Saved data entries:

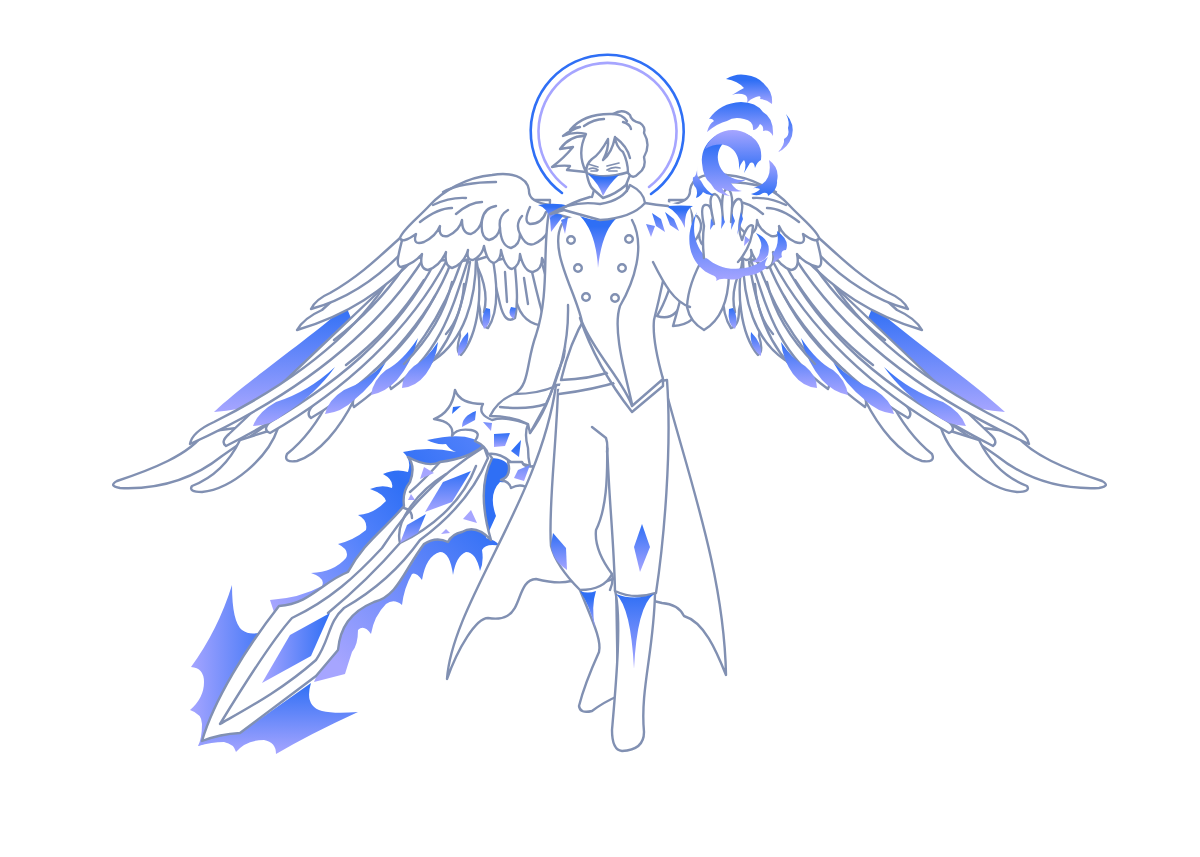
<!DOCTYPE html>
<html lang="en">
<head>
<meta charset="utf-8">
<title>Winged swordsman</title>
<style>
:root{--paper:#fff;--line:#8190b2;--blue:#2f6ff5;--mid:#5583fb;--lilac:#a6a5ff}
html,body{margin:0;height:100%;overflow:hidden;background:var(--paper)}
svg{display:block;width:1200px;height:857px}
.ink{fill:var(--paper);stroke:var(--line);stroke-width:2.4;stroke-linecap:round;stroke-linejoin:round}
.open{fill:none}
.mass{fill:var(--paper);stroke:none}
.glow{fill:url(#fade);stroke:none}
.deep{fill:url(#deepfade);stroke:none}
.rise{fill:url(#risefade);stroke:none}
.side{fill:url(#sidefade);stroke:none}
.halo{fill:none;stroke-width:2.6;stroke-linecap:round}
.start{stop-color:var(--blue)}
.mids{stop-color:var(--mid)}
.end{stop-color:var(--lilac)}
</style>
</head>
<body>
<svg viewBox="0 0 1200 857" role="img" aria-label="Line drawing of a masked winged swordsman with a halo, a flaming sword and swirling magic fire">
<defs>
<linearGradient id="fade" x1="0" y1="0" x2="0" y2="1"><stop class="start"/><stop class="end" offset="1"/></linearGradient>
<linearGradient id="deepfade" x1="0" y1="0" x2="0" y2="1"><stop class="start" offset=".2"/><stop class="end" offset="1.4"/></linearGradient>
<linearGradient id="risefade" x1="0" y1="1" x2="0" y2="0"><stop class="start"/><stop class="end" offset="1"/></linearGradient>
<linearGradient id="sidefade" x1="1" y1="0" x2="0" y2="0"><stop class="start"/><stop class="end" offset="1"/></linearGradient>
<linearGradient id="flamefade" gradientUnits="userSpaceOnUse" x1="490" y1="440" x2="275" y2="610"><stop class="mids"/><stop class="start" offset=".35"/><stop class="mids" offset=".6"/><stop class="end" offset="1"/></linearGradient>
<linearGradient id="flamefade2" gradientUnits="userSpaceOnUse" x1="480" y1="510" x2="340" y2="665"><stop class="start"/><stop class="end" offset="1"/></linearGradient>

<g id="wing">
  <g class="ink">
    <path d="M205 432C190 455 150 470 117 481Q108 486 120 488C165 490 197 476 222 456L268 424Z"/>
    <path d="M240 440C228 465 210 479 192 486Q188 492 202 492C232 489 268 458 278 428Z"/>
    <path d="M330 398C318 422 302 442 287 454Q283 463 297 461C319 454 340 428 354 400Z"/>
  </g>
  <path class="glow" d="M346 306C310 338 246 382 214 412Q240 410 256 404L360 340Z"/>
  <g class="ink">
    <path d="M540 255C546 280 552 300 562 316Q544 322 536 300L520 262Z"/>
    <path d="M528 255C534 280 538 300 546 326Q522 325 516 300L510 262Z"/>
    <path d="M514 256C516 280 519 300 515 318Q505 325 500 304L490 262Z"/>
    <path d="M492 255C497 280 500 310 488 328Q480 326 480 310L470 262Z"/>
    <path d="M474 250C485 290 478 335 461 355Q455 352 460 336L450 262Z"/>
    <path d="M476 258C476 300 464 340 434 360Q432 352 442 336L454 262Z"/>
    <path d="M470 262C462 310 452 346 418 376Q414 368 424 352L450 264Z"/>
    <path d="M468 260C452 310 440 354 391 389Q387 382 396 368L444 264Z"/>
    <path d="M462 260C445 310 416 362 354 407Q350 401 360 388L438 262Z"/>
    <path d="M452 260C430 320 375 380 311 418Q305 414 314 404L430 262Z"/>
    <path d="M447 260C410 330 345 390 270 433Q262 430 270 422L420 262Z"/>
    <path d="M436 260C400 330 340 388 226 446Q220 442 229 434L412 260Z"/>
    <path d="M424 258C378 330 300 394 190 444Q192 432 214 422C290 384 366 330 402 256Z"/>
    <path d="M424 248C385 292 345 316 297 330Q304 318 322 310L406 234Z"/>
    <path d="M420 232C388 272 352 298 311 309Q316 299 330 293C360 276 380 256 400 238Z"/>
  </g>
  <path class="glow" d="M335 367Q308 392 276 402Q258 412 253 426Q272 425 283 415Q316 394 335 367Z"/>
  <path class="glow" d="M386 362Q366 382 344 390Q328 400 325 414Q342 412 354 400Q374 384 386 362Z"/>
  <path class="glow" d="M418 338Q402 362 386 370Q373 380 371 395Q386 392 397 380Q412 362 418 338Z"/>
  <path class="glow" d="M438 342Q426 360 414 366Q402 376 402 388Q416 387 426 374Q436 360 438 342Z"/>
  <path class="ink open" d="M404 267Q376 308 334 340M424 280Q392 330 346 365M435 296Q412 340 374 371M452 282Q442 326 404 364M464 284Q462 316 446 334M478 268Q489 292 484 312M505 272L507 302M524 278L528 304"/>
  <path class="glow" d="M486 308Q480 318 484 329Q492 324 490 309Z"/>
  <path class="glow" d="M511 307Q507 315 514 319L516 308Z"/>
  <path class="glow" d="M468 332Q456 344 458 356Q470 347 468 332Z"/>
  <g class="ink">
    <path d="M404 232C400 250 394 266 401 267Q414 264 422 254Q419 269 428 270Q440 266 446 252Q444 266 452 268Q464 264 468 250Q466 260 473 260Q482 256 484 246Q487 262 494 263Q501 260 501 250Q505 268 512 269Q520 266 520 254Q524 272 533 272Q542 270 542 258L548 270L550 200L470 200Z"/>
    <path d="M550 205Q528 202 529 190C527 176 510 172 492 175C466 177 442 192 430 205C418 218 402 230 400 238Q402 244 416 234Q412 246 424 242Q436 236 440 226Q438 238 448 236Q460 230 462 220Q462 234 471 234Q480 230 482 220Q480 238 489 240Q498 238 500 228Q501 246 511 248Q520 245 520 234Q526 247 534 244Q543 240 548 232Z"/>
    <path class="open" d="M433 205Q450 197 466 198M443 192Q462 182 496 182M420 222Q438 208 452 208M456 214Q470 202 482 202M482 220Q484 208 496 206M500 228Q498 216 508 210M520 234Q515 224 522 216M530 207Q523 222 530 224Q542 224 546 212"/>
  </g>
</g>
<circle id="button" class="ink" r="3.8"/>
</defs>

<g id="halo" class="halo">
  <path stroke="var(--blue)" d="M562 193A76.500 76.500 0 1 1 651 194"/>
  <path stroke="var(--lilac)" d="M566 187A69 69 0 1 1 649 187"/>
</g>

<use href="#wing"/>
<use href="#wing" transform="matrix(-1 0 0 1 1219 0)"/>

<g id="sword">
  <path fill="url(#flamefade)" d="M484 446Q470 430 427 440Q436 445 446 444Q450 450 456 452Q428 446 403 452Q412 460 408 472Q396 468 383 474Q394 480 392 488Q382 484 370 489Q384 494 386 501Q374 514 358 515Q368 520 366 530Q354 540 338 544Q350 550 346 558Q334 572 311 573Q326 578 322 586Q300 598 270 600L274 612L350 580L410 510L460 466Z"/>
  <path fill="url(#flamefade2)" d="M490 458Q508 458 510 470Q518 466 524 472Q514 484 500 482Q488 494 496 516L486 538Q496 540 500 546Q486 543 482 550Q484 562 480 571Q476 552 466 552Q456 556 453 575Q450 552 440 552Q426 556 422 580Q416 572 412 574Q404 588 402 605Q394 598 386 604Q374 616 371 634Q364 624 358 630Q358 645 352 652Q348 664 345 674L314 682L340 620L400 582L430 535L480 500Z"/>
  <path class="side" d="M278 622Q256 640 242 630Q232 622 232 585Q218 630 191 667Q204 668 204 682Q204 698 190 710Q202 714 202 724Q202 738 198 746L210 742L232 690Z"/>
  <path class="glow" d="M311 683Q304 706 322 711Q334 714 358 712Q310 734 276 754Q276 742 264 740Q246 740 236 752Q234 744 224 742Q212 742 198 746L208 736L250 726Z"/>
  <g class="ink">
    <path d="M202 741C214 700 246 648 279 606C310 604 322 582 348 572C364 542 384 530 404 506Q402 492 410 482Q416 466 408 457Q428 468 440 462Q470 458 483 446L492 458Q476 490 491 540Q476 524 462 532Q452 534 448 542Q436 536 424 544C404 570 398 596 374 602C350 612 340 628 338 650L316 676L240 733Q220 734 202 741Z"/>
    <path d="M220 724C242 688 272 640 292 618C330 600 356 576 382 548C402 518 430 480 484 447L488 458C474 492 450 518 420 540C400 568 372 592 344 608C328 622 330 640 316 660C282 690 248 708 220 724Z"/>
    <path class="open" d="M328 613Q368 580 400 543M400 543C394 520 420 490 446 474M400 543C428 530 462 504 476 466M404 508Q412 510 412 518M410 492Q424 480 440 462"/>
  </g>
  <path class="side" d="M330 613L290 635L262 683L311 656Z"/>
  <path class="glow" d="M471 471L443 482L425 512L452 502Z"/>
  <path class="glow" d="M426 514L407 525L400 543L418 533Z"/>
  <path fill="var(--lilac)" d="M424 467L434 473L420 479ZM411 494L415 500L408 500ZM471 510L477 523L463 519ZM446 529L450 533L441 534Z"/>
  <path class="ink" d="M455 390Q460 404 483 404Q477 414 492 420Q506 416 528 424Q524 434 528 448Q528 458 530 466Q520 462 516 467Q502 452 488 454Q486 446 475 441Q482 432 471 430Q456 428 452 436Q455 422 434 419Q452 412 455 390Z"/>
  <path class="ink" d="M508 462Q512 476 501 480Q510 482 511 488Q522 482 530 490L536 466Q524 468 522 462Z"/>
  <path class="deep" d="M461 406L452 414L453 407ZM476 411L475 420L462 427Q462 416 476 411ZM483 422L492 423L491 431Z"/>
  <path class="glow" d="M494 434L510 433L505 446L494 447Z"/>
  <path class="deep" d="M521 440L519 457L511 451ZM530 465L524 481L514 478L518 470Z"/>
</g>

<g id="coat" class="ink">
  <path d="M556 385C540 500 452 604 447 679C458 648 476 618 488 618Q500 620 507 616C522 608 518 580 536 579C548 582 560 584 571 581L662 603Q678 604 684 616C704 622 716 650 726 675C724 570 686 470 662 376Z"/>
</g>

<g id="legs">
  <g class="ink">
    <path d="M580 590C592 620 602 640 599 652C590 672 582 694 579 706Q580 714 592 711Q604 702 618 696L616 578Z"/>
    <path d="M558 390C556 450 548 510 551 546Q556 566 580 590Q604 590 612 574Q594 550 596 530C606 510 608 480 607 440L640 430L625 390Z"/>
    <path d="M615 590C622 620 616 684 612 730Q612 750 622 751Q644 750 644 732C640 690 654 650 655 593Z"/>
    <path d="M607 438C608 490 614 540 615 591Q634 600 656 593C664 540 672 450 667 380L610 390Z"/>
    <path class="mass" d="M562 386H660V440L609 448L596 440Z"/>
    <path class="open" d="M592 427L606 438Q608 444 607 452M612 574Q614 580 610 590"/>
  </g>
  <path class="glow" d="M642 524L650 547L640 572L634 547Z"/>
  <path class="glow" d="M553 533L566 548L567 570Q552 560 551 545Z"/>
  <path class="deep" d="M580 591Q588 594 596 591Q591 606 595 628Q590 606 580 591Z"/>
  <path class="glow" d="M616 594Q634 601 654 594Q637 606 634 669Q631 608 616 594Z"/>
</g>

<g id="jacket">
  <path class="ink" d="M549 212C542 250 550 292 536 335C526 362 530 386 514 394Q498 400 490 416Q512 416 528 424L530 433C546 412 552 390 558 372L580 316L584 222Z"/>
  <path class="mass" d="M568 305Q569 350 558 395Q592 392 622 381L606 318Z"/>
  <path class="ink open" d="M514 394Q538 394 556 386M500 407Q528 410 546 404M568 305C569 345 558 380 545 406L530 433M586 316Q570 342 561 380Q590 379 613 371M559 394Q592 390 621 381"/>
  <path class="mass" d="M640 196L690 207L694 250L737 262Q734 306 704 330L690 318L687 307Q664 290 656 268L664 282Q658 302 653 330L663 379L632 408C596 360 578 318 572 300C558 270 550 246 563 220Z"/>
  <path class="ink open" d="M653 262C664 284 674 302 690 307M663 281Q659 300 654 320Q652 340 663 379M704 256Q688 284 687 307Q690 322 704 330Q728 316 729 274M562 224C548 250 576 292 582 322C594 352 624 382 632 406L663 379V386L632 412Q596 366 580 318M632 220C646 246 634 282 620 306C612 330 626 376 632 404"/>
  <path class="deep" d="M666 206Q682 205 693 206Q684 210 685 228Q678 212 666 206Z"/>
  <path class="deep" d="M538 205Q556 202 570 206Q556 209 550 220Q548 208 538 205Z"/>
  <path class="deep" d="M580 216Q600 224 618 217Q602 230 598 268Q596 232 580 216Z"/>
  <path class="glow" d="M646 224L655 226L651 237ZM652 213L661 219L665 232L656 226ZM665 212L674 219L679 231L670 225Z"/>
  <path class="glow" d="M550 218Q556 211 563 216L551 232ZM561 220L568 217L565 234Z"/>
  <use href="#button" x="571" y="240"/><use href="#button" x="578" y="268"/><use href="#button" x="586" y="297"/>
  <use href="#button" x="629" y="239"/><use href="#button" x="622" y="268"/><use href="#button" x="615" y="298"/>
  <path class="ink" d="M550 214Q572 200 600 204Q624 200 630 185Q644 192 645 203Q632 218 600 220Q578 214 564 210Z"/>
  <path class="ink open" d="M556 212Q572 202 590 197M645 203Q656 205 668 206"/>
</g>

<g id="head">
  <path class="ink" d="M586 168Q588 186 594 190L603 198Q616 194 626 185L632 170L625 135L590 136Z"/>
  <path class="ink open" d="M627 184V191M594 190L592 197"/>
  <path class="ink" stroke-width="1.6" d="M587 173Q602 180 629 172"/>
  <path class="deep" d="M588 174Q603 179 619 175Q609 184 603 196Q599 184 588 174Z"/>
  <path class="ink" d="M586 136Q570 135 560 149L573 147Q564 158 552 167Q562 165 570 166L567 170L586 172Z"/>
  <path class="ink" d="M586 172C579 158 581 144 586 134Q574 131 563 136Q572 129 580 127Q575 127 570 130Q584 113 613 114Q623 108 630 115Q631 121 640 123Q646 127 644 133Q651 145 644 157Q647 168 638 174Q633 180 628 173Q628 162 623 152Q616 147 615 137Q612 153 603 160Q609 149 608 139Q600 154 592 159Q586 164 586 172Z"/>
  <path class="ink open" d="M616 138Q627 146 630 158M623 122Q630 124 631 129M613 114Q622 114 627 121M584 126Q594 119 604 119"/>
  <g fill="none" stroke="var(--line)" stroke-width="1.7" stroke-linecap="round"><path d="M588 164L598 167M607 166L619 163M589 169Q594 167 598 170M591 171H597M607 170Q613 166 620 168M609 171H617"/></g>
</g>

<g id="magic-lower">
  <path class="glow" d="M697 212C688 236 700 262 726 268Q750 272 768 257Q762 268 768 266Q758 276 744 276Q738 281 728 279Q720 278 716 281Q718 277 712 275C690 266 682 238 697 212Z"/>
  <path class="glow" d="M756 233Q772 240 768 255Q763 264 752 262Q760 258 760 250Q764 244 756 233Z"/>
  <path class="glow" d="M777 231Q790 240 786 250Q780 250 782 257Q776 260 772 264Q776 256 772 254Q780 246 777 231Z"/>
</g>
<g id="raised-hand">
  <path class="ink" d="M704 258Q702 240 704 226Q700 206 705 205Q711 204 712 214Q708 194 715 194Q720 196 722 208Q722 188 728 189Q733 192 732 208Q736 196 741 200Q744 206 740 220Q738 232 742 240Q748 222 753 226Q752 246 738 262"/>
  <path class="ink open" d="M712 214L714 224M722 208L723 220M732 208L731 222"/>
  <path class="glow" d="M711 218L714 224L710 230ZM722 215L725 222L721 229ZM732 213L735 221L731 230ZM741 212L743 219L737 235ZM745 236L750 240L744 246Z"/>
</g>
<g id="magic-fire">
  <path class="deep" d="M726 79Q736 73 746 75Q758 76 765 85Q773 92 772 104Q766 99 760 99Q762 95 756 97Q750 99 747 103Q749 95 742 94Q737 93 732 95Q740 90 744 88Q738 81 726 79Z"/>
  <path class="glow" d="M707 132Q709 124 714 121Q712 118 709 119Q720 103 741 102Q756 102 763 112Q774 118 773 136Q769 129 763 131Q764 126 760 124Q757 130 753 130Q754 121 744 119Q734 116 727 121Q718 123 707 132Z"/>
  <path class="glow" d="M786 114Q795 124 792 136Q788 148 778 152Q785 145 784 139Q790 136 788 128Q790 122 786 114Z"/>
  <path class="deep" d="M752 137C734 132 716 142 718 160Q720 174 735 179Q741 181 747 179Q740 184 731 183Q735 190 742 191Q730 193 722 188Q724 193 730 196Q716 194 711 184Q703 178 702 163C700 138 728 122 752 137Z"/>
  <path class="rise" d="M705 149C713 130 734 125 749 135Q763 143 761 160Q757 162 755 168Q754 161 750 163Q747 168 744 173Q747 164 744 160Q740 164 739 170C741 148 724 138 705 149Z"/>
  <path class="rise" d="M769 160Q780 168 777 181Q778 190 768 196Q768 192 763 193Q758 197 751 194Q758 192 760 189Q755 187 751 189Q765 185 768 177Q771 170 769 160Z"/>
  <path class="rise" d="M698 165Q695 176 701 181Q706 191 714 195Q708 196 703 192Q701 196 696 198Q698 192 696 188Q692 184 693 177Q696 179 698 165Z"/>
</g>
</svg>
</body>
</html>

* * *

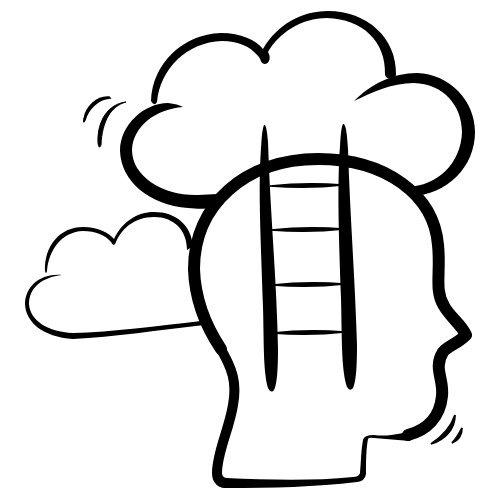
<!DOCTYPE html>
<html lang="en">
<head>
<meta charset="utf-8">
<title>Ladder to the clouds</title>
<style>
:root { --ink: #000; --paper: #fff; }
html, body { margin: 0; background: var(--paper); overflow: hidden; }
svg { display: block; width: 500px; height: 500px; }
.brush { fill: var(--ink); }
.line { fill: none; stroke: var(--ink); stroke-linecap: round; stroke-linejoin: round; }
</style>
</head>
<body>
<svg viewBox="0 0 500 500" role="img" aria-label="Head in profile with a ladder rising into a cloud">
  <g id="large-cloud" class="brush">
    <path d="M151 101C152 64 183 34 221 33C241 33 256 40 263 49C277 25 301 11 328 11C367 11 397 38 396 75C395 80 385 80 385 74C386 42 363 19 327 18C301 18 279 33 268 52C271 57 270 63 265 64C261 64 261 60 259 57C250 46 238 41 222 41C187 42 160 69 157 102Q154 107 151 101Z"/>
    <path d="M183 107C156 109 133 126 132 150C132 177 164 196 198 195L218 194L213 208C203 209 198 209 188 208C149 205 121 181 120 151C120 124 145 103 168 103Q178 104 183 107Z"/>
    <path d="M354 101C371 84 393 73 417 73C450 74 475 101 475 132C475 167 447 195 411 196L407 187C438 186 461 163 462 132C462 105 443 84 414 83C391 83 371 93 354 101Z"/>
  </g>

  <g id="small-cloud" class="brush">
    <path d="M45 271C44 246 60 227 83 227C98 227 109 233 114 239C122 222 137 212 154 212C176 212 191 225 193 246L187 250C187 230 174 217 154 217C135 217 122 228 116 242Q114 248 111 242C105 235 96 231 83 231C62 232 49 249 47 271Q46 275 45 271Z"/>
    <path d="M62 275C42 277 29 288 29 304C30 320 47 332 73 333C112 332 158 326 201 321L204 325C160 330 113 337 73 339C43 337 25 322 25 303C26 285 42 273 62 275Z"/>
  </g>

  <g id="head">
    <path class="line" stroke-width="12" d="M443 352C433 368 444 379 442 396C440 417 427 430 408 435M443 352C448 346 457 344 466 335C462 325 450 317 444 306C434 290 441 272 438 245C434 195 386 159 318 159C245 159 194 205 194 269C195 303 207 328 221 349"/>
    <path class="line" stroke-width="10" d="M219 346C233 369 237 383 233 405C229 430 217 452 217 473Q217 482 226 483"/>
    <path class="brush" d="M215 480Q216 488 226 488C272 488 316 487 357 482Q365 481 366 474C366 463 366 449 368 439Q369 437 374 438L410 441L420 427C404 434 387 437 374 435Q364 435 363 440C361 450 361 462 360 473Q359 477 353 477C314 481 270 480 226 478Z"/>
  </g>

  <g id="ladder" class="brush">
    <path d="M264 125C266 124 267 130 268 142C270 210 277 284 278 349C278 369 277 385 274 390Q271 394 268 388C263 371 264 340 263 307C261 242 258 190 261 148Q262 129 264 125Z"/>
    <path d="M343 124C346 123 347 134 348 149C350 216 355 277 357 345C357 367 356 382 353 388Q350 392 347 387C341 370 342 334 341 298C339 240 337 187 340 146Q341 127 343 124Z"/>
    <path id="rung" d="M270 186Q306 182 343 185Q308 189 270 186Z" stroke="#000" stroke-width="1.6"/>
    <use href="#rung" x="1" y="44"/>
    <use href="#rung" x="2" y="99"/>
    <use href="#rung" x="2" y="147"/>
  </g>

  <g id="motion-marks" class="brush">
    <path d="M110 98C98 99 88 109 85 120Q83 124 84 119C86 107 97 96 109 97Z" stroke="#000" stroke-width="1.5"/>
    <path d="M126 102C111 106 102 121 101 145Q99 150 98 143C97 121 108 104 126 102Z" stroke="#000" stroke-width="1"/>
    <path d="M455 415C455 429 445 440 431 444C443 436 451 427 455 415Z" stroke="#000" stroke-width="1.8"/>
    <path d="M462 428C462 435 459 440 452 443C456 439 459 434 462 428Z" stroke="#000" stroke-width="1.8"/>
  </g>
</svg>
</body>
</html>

_Problem statement_
Report every line of the data in which "button" appears.

_Result of the task_
<circle id="button" class="ink" r="3.8"/>
  <use href="#button" x="571" y="240"/><use href="#button" x="578" y="268"/><use href="#button" x="586" y="297"/>
  <use href="#button" x="629" y="239"/><use href="#button" x="622" y="268"/><use href="#button" x="615" y="298"/>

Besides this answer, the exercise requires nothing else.